In a YouTube video, Kyndyl’s mom, Donnetha Campbell, pleads with other parents to have uncomfortable conversations to warn their kids about the dangers of drug use.
“Because what you think they know, they may not really know,” Campbell said.
Never assume it can’t happen in your family, she added.
“In my mind I thought, ‘My son. He’s not one of those kids,’ ” Campbell said. “He’s not gonna do this. He knows better. He knows what’s out there, so I never had that conversation with him.”
The problem is not limited to large cities. In Venus, a tiny town south of Dallas, counterfeit prescription drugs made with fentanyl were blamed for the March 2021 deaths of two teenage males. A third teen was admitted to a hospital in serious condition for a fentanyl overdose but later recovered. Venus has a population of just 3,700.
Another publicly documented case was the death of Luke Wright, a straight-A 16-year-old athlete at Aledo High School. He died of a fentanyl overdose in February 2020 after taking a counterfeit Percocet pill that he bought for $5, according to published reports.
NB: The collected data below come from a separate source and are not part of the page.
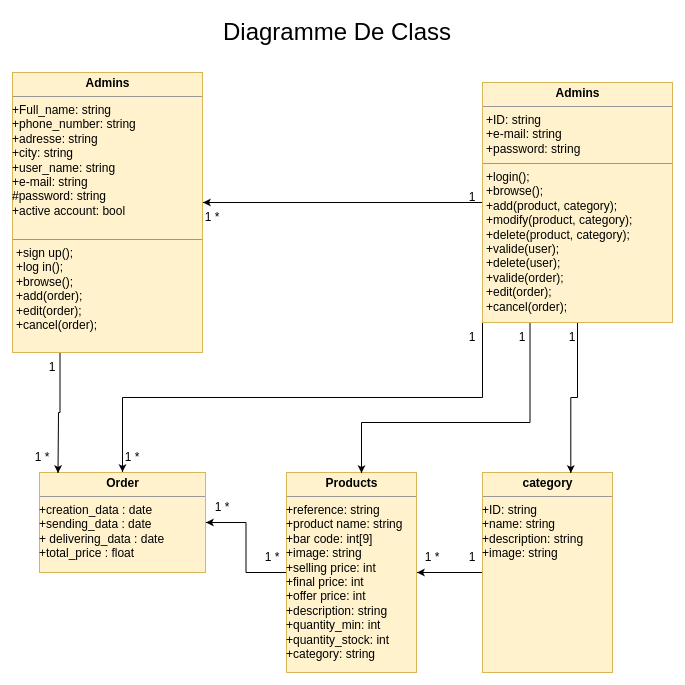
<!DOCTYPE html>
<html lang="fr">
<head>
<meta charset="utf-8">
<title>Diagramme De Class</title>
<style>
:root {
  --paper: #ffffff;
  --ink: #000000;
  --class-fill: #fff2cc;
  --class-border: #d6b656;
  --divider: #999999;
}
* { box-sizing: border-box; margin: 0; padding: 0; }
html, body { width: 685px; height: 685px; overflow: hidden; background: var(--paper); }
body { font: 12px/14.4px "Liberation Sans", Arial, sans-serif; color: var(--ink); }
.diagram { position: relative; width: 685px; height: 685px; }
.diagram-title {
  position: absolute; left: 137px; top: 17px; width: 400px;
  font-size: 24px; line-height: 30px; font-weight: 400; text-align: center;
}
.class-box {
  position: absolute; left: var(--x); top: var(--y); width: var(--w); height: var(--h);
  display: flex; flex-direction: column;
  background: var(--class-fill); border: 1px solid var(--class-border);
}
.class-box h2 {
  flex: none; height: 24px; border-bottom: 1px solid var(--divider);
  font-size: 12px; line-height: 21px; text-align: center;
}
.members { list-style: none; padding-top: 6px; white-space: nowrap; }
.members li { margin-left: -1px; }
.members.inset li { margin-left: 3px; }
.attributes { flex: none; height: var(--attributes-h); border-bottom: 1px solid var(--divider); }
.customer { --x: 12px; --y: 72px; --w: 191px; --h: 281px; --attributes-h: 143px; }
.administrator { --x: 482px; --y: 82px; --w: 191px; --h: 241px; --attributes-h: 57px; }
.order { --x: 39px; --y: 472px; --w: 167px; --h: 101px; }
.products { --x: 286px; --y: 472px; --w: 131px; --h: 201px; }
.category { --x: 482px; --y: 472px; --w: 131px; --h: 201px; }
.relations { position: absolute; left: 0; top: 0; }
.relations polyline { fill: none; stroke: var(--ink); stroke-width: 1; }
.arrowhead { fill: var(--ink); }
.cardinality {
  position: absolute; left: var(--x); top: var(--y);
  transform: translate(-50%, -50%); white-space: nowrap;
}
</style>
</head>
<body>
<main class="diagram">
  <h1 class="diagram-title">Diagramme De Class</h1>

  <section class="class-box customer">
    <h2>Admins</h2>
    <ul class="members attributes">
      <li>+Full_name: string</li>
      <li>+phone_number: string</li>
      <li>+adresse: string</li>
      <li>+city: string</li>
      <li>+user_name: string</li>
      <li>+e-mail: string</li>
      <li>#password: string</li>
      <li>+active account: bool</li>
    </ul>
    <ul class="members inset">
      <li>+sign up();</li>
      <li>+log in();</li>
      <li>+browse();</li>
      <li>+add(order);</li>
      <li>+edit(order);</li>
      <li>+cancel(order);</li>
    </ul>
  </section>

  <section class="class-box administrator">
    <h2>Admins</h2>
    <ul class="members inset attributes">
      <li>+ID: string</li>
      <li>+e-mail: string</li>
      <li>+password: string</li>
    </ul>
    <ul class="members inset">
      <li>+login();</li>
      <li>+browse();</li>
      <li>+add(product, category);</li>
      <li>+modify(product, category);</li>
      <li>+delete(product, category);</li>
      <li>+valide(user);</li>
      <li>+delete(user);</li>
      <li>+valide(order);</li>
      <li>+edit(order);</li>
      <li>+cancel(order);</li>
    </ul>
  </section>

  <section class="class-box order">
    <h2>Order</h2>
    <ul class="members">
      <li>+creation_data : date</li>
      <li>+sending_data : date</li>
      <li>+ delivering_data : date</li>
      <li>+total_price : float</li>
    </ul>
  </section>

  <section class="class-box products">
    <h2>Products</h2>
    <ul class="members">
      <li>+reference: string</li>
      <li>+product name: string</li>
      <li>+bar code: int[9]</li>
      <li>+image: string</li>
      <li>+selling price: int</li>
      <li>+final price: int</li>
      <li>+offer price: int</li>
      <li>+description: string</li>
      <li>+quantity_min: int</li>
      <li>+quantity_stock: int</li>
      <li>+category: string</li>
    </ul>
  </section>

  <section class="class-box category">
    <h2>category</h2>
    <ul class="members">
      <li>+ID: string</li>
      <li>+name: string</li>
      <li>+description: string</li>
      <li>+image: string</li>
    </ul>
  </section>

  <svg class="relations" width="685" height="685" viewBox="0 0 685 685" aria-hidden="true">
    <defs>
      <marker id="arrow" markerUnits="userSpaceOnUse" markerWidth="9" markerHeight="9" refX="8" refY="4" orient="auto">
        <path class="arrowhead" d="M0 0L8 4L0 8L2 4Z"/>
      </marker>
    </defs>
    <g marker-end="url(#arrow)">
      <polyline marker-end="url(#arrow)" points="482,202.5 203,202.5"/>
      <polyline marker-end="url(#arrow)" points="60,353 60,412.5 58.5,412.5 58,473"/>
      <polyline marker-end="url(#arrow)" points="482.5,323 482.5,397.5 122.5,397.5 122.5,472"/>
      <polyline marker-end="url(#arrow)" points="530,323 530,422.5 361.5,422.5 361.5,473"/>
      <polyline marker-end="url(#arrow)" points="577.5,323 577.5,397.5 570.8,397.5 570.8,473"/>
      <polyline marker-end="url(#arrow)" points="286,572.5 246,572.5 246,522.5 206,522.5"/>
      <polyline marker-end="url(#arrow)" points="482,572.5 417,572.5"/>
    </g>
  </svg>

  <span class="cardinality" style="--x:472px;--y:197px">1</span>
  <span class="cardinality" style="--x:212px;--y:217px">1 *</span>
  <span class="cardinality" style="--x:52px;--y:367px">1</span>
  <span class="cardinality" style="--x:42px;--y:457px">1 *</span>
  <span class="cardinality" style="--x:132px;--y:457px">1 *</span>
  <span class="cardinality" style="--x:472px;--y:337px">1</span>
  <span class="cardinality" style="--x:522px;--y:337px">1</span>
  <span class="cardinality" style="--x:572px;--y:337px">1</span>
  <span class="cardinality" style="--x:222px;--y:507px">1 *</span>
  <span class="cardinality" style="--x:272px;--y:557px">1 *</span>
  <span class="cardinality" style="--x:432px;--y:557px">1 *</span>
  <span class="cardinality" style="--x:472px;--y:557px">1</span>
</main>
</body>
</html>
Following the tragedy, his family started a foundation, Lives for Luke, which gives away the nasal spray Narcan, an opioid blocker that is used to offset an overdose.
Families said they want to prevent others from living through the same devastation of losing a loved one to fentanyl.
How is fentanyl moving into Tarrant County and other parts of North Texas?
The supply comes into the United States through Mexico, Chavez said. A substantial amount is also coming in from China, but that tends to be more through online purchases in smaller amounts, he said.
Mexican and Chinese criminal organizations are even working together in selling the illegal drugs, he added.
Traffickers in China are supplying Mexican criminal organizations with raw fentanyl powder, Chavez said, and the Mexican trafficking organizations are then making them into tablets and pushing them into the United States for distribution throughout the country.
Unfortunately for people struggling with addiction, selling fentanyl is a lucrative business for drug traffickers. They can purchase a kilogram of fentanyl from China for several thousand dollars and turn it into a profit of $1 million to $1.5 million, Chavez said.
The pills are made in laboratories in clandestine warehouses deep in south-central Mexico and can even be manufactured in a drug trafficker’s bedroom, Chavez said.
North Texas’ problem reflects the broader national problem of overdose deaths caused by opioids.
More than 81,000 drug overdose deaths occurred in the United States across a 12-month period ending in May 2020, according to data from the Centers for Disease Control and Prevention (CDC).
The figure marked the highest number of overdose deaths “ever recorded in a 12-month period,” according to the agency. Synthetic opioids and illicitly produced fentanyl are the primary culprits, according to the CDC.
Although fentanyl is taking a toll on communities everywhere, there are steps you can take to thwart the harm the drug is causing. Two of the most important things are having candid discussions about drug use and keeping lines of communication open with family members and friends, panelists said.
Emergency assistance must also be obtained for anyone who appears to be having a drug overdose.
The DEA’s primary mission is not to arrest drug users but to go after criminal drug trafficking rings, Chavez said.
One of the concerns callers sometimes have is whether the police also respond to overdose calls, Stone said. Police do respond, but the focus is on getting the overdose victim the proper medical care.
A person who is overdosing needs to go to the hospital, Stone said. Even if symptoms seem to improve, an overdose victim can quickly fall into serious condition.